Gross debt ratio (IMF): The gross debt ratio (IMF) shows the ratio of gross debt as defined by the International Monetary Fund to nominal gross domestic product (GDP). Gross debt is calculated as total liabilities less shares and other equity and less financial derivatives and employee stock options. Negotiable liabilities are recognized at fair value.
Net debt ratio: The net debt ratio expresses net debt as a percentage of GDP. Net debt is comprised of gross debt as defined by the IMF minus financial assets corresponding to debt instruments. Such financial assets include monetary gold and special drawing rights, currency and deposits, debt securities, loans, insurance policies, pensions, standardized guarantee schemes, and other accounts receivable.
Maastricht debt ratio: The Maastricht debt ratio shows the ratio of gross debt in accordance with the Maastricht criteria to nominal GDP. The debt used for calculating this indicator includes the following financial instruments on the liabilities side of the balance sheet using the GFS Model: currency and deposits, debt instruments and loans. However, in accordance with the Maastricht definition, these are measured at nominal value instead of fair value.
As the IMF definition of debt is broader, IMF debt is higher than debt in accordance with the Maastricht definition. The IMF net debt ratio provides a comprehensive view of a country's debt situation. It quantifies a country's ability to repay debt, taking account of its financial assets.

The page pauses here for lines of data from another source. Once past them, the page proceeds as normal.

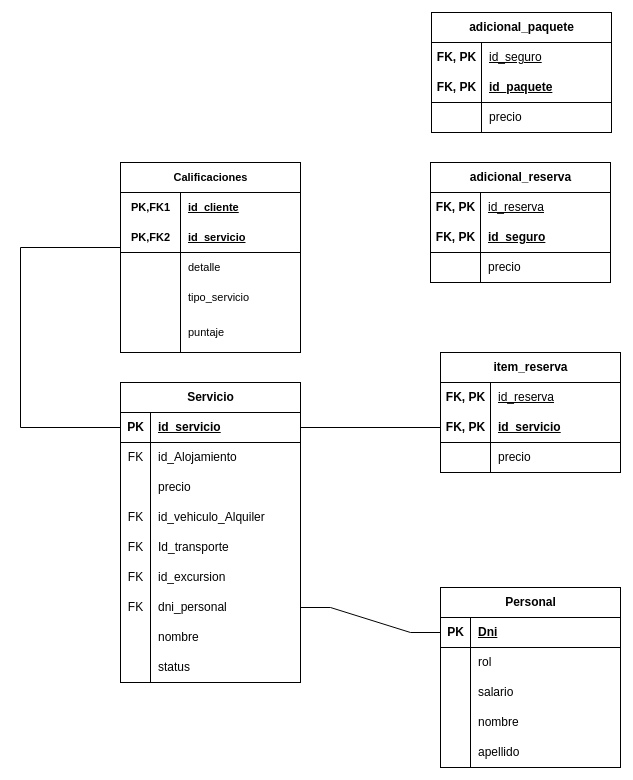
<!DOCTYPE html>
<html lang="es">
<head>
<meta charset="utf-8">
<title>Diagrama entidad-relación</title>
<style>
:root { --ink: #000; --paper: #fff; }
* { box-sizing: border-box; margin: 0; padding: 0; }
body { background: var(--paper); overflow: hidden; }
.diagram {
  position: relative; width: 633px; height: 780px; overflow: hidden;
  background: var(--paper); color: var(--ink);
  font: 12px/29px "Liberation Sans", Arial, sans-serif;
}
.relations { position: absolute; inset: 0; fill: none; stroke: var(--ink); stroke-width: 1; }
.entity {
  position: absolute; width: 181px; border: 1px solid var(--ink);
  background: var(--paper); overflow: hidden;
  display: grid; grid-auto-rows: 30px; white-space: nowrap;
}
.entity h2 { font-size: inherit; line-height: inherit; text-align: center; border-bottom: 1px solid var(--ink); }
.field { display: grid; grid-template-columns: var(--key-width) 1fr; }
.key { text-align: center; border-right: 1px solid var(--ink); }
.name { padding-left: 7px; }
.primary .key { font-weight: bold; }
.primary .name { text-decoration: underline; }
.main .name { font-weight: bold; }
.last-key { border-bottom: 1px solid var(--ink); }
.adicional-paquete { left: 431px; top: 12px; height: 121px; --key-width: 50px; }
.adicional-reserva { left: 430px; top: 162px; height: 121px; --key-width: 50px; }
.item-reserva { left: 440px; top: 352px; height: 121px; --key-width: 50px; }
.calificaciones { left: 120px; top: 162px; height: 191px; --key-width: 60px; font-size: 11px; grid-template-rows: repeat(5, 30px) 40px; }
.calificaciones .field:last-child { line-height: 39px; }
.servicio { left: 120px; top: 382px; height: 301px; --key-width: 30px; }
.personal { left: 440px; top: 587px; height: 181px; --key-width: 30px; }
</style>
</head>
<body>
<main class="diagram">
  <svg class="relations" width="633" height="780" viewBox="0 0 633 780" aria-hidden="true">
    <polyline points="120.5,247.5 20.5,247.5 20.5,427.5 120.5,427.5"/>
    <line x1="300.5" y1="427.5" x2="440.5" y2="427.5"/>
    <polyline points="300.5,607.5 330.5,607.5 410.5,632.5 440.5,632.5"/>
  </svg>

  <section class="entity adicional-paquete">
    <h2>adicional_paquete</h2>
    <div class="field primary"><span class="key">FK, PK</span><span class="name">id_seguro</span></div>
    <div class="field primary main last-key"><span class="key">FK, PK</span><span class="name">id_paquete</span></div>
    <div class="field"><span class="key"></span><span class="name">precio</span></div>
  </section>

  <section class="entity adicional-reserva">
    <h2>adicional_reserva</h2>
    <div class="field primary"><span class="key">FK, PK</span><span class="name">id_reserva</span></div>
    <div class="field primary main last-key"><span class="key">FK, PK</span><span class="name">id_seguro</span></div>
    <div class="field"><span class="key"></span><span class="name">precio</span></div>
  </section>

  <section class="entity calificaciones">
    <h2>Calificaciones</h2>
    <div class="field primary main"><span class="key">PK,FK1</span><span class="name">id_cliente</span></div>
    <div class="field primary main last-key"><span class="key">PK,FK2</span><span class="name">id_servicio</span></div>
    <div class="field"><span class="key"></span><span class="name">detalle</span></div>
    <div class="field"><span class="key"></span><span class="name">tipo_servicio</span></div>
    <div class="field"><span class="key"></span><span class="name">puntaje</span></div>
  </section>

  <section class="entity item-reserva">
    <h2>item_reserva</h2>
    <div class="field primary"><span class="key">FK, PK</span><span class="name">id_reserva</span></div>
    <div class="field primary main last-key"><span class="key">FK, PK</span><span class="name">id_servicio</span></div>
    <div class="field"><span class="key"></span><span class="name">precio</span></div>
  </section>

  <section class="entity servicio">
    <h2>Servicio</h2>
    <div class="field primary main last-key"><span class="key">PK</span><span class="name">id_servicio</span></div>
    <div class="field"><span class="key">FK</span><span class="name">id_Alojamiento</span></div>
    <div class="field"><span class="key"></span><span class="name">precio</span></div>
    <div class="field"><span class="key">FK</span><span class="name">id_vehiculo_Alquiler</span></div>
    <div class="field"><span class="key">FK</span><span class="name">Id_transporte</span></div>
    <div class="field"><span class="key">FK</span><span class="name">id_excursion</span></div>
    <div class="field"><span class="key">FK</span><span class="name">dni_personal</span></div>
    <div class="field"><span class="key"></span><span class="name">nombre</span></div>
    <div class="field"><span class="key"></span><span class="name">status</span></div>
  </section>

  <section class="entity personal">
    <h2>Personal</h2>
    <div class="field primary main last-key"><span class="key">PK</span><span class="name">Dni</span></div>
    <div class="field"><span class="key"></span><span class="name">rol</span></div>
    <div class="field"><span class="key"></span><span class="name">salario</span></div>
    <div class="field"><span class="key"></span><span class="name">nombre</span></div>
    <div class="field"><span class="key"></span><span class="name">apellido</span></div>
  </section>
</main>
</body>
</html>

The Maastricht debt ratio is specifically for countries in the euro area. It is often used to verify whether a country meets the requirements for adopting the euro. The ratio is designed to ensure that countries maintain sound fiscal discipline and do not have excessive debt.